Records for processing below:

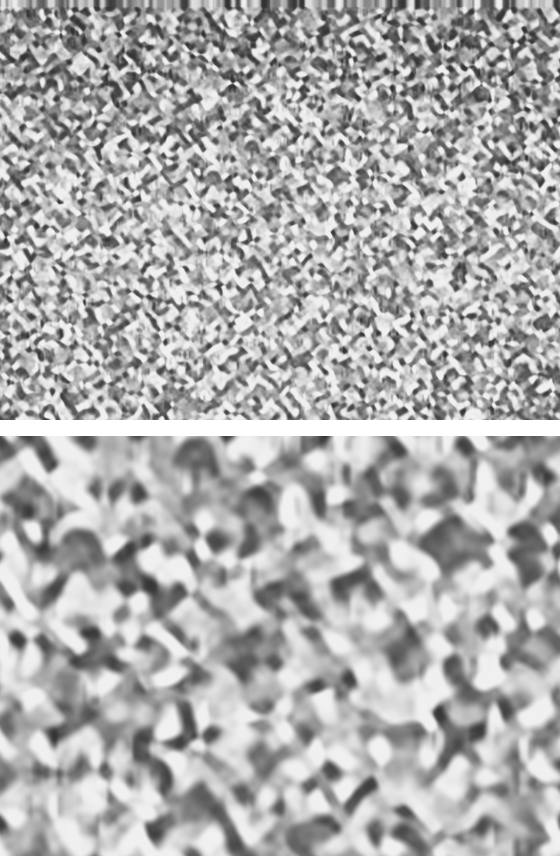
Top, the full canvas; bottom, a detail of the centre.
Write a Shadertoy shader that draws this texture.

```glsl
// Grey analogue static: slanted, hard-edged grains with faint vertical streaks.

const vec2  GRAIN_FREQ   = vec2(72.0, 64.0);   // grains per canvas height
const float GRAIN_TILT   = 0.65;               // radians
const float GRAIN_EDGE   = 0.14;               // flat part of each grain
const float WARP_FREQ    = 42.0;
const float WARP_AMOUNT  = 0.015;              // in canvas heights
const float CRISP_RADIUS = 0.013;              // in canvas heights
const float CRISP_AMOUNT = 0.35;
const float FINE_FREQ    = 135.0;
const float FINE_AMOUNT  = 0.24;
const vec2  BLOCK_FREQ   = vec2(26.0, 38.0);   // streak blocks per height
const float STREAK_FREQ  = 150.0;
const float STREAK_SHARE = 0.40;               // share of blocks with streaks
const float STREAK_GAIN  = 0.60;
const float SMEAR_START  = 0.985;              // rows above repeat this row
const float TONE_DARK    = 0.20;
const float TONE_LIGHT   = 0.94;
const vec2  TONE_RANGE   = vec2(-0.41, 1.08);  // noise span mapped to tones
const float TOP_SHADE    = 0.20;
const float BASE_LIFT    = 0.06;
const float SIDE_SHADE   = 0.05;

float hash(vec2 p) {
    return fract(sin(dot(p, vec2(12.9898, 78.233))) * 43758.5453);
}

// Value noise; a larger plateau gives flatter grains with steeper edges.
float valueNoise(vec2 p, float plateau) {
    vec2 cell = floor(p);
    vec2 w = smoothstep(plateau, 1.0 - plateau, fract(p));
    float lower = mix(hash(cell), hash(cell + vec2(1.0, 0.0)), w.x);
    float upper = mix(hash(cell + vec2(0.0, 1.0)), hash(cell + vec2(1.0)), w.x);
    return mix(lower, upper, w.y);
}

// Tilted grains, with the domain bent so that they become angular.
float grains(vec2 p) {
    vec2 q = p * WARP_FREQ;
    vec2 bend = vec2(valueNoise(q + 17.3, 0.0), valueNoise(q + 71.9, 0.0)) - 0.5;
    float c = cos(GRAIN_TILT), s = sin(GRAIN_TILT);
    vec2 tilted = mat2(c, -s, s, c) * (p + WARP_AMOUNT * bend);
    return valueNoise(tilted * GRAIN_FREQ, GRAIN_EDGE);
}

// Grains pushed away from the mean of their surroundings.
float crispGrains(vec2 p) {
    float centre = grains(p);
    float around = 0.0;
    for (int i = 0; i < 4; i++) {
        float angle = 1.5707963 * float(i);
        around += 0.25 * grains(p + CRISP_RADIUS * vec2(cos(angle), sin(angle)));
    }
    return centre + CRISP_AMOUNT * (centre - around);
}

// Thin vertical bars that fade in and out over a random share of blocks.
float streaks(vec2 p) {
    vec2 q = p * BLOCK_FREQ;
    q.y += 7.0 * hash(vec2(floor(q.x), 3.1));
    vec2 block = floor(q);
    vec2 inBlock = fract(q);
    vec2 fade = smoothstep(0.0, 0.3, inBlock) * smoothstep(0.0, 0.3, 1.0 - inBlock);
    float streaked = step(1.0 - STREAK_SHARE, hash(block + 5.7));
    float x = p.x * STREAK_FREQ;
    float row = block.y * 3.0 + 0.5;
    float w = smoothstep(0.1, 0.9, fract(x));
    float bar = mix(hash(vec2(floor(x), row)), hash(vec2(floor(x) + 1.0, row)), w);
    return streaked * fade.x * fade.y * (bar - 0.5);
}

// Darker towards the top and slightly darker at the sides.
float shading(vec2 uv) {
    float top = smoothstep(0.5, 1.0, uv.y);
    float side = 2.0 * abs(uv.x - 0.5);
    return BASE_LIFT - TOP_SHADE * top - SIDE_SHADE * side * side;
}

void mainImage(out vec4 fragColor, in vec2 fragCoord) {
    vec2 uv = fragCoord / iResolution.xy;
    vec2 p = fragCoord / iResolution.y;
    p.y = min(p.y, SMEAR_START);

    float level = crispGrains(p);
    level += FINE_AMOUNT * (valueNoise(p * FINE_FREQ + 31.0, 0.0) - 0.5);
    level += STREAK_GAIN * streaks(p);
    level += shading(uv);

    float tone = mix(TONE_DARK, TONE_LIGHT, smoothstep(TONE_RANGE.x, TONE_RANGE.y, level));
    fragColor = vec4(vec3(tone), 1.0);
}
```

End of Records for processing.
Records for processing below:

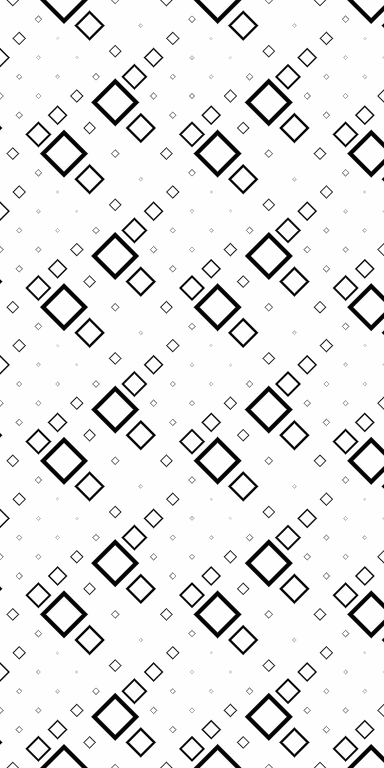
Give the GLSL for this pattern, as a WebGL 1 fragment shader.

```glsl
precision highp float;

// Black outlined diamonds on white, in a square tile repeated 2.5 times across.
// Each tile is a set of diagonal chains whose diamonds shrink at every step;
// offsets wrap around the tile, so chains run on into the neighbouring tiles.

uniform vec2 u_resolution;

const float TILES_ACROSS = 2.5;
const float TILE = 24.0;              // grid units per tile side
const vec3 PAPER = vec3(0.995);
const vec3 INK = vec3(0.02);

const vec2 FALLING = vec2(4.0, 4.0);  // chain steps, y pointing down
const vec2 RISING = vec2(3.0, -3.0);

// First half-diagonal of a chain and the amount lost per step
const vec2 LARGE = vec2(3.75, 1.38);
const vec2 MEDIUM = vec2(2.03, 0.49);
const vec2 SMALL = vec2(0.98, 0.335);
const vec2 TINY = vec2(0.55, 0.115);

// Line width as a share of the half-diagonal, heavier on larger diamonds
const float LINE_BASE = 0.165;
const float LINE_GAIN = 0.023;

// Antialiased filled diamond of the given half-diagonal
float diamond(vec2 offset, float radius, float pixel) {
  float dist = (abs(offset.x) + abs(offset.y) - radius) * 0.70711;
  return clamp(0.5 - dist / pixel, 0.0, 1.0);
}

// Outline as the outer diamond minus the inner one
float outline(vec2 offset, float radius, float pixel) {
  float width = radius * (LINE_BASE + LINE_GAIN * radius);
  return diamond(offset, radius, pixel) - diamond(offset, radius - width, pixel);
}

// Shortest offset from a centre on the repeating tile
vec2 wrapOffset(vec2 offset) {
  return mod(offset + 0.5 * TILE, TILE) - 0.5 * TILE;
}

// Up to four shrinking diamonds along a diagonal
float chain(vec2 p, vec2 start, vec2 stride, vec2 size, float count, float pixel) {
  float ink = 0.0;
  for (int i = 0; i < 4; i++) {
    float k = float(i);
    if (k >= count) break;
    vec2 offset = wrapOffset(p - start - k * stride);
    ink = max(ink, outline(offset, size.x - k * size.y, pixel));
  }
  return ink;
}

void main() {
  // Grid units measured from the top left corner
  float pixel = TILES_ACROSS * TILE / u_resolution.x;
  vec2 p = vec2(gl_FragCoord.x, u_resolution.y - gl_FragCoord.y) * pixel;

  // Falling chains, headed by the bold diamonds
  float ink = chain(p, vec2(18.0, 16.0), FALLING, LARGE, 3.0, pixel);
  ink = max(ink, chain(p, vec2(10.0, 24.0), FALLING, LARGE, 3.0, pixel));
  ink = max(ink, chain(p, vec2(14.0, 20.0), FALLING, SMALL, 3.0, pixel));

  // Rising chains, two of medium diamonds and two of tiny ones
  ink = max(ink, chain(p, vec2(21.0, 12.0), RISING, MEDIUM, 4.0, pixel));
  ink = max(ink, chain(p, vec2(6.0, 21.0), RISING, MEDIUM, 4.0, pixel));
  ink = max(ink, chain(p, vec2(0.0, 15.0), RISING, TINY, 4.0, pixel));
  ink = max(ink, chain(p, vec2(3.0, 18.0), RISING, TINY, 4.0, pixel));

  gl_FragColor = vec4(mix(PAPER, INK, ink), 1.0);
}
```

End of Records for processing.
Records for processing below:

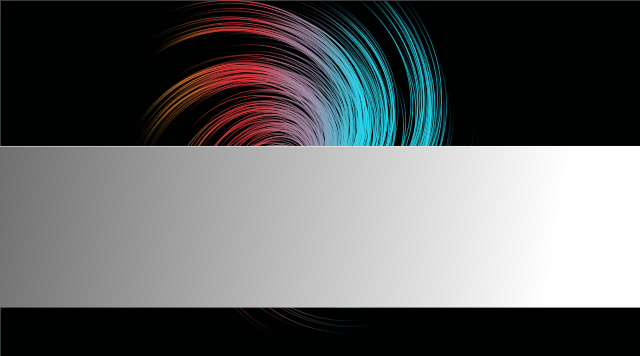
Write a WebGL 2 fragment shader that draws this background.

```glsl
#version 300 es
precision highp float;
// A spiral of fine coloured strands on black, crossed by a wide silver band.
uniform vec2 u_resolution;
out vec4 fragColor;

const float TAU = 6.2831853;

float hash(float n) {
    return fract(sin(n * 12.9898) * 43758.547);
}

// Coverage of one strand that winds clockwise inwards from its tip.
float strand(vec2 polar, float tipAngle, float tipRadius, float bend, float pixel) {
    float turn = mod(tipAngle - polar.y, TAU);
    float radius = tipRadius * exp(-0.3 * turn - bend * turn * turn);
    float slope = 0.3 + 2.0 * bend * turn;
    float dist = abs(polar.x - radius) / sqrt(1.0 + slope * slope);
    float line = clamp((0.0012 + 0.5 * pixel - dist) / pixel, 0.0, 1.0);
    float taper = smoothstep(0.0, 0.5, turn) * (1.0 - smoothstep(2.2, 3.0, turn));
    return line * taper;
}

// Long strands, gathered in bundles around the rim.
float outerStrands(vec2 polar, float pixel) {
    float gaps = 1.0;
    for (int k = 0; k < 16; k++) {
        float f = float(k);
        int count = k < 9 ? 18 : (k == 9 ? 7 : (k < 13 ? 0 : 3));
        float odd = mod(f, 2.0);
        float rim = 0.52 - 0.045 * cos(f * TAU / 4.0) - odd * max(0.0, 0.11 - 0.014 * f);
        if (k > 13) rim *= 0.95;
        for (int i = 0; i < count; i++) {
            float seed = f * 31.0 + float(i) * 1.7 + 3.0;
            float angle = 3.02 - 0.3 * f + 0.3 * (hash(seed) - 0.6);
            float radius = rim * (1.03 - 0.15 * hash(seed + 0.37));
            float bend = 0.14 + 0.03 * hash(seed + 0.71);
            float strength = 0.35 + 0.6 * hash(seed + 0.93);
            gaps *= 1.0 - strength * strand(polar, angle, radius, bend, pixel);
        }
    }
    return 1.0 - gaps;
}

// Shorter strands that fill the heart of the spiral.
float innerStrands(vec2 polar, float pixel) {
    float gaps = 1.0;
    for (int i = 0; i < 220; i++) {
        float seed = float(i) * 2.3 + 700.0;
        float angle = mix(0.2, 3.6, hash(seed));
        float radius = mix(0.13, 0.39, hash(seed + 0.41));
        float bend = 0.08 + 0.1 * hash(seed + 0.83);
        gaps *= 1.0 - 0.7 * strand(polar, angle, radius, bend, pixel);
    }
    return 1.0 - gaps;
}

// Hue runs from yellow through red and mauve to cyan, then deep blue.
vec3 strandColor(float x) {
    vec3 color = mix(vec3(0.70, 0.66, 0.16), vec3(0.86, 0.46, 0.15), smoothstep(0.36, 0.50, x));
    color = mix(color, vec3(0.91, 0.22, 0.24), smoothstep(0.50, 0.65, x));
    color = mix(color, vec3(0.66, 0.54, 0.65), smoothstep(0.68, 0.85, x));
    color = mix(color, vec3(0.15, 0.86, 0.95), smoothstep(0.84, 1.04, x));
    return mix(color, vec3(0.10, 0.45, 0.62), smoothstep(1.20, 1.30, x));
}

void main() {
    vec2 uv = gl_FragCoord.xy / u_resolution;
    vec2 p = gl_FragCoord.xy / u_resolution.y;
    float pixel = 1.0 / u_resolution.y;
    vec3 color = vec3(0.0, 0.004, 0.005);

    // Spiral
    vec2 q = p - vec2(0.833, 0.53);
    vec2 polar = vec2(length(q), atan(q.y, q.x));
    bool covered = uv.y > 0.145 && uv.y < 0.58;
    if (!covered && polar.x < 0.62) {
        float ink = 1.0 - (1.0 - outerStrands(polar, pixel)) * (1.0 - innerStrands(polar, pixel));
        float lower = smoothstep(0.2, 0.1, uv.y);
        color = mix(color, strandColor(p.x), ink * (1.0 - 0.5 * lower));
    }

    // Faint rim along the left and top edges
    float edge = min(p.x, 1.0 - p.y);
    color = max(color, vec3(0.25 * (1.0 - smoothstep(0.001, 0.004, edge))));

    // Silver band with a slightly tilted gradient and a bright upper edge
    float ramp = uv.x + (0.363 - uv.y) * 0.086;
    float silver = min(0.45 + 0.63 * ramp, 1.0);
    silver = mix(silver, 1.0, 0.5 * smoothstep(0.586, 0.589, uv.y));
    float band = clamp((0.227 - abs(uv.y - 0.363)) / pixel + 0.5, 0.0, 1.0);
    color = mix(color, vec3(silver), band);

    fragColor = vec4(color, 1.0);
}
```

End of Records for processing.

What the task requires:
List all lines from the entries that include the word "bend".

Completed task:
    vec2 bend = vec2(valueNoise(q + 17.3, 0.0), valueNoise(q + 71.9, 0.0)) - 0.5;
    vec2 tilted = mat2(c, -s, s, c) * (p + WARP_AMOUNT * bend);
float strand(vec2 polar, float tipAngle, float tipRadius, float bend, float pixel) {
    float radius = tipRadius * exp(-0.3 * turn - bend * turn * turn);
    float slope = 0.3 + 2.0 * bend * turn;
            float bend = 0.14 + 0.03 * hash(seed + 0.71);
            gaps *= 1.0 - strength * strand(polar, angle, radius, bend, pixel);
        float bend = 0.08 + 0.1 * hash(seed + 0.83);
        gaps *= 1.0 - 0.7 * strand(polar, angle, radius, bend, pixel);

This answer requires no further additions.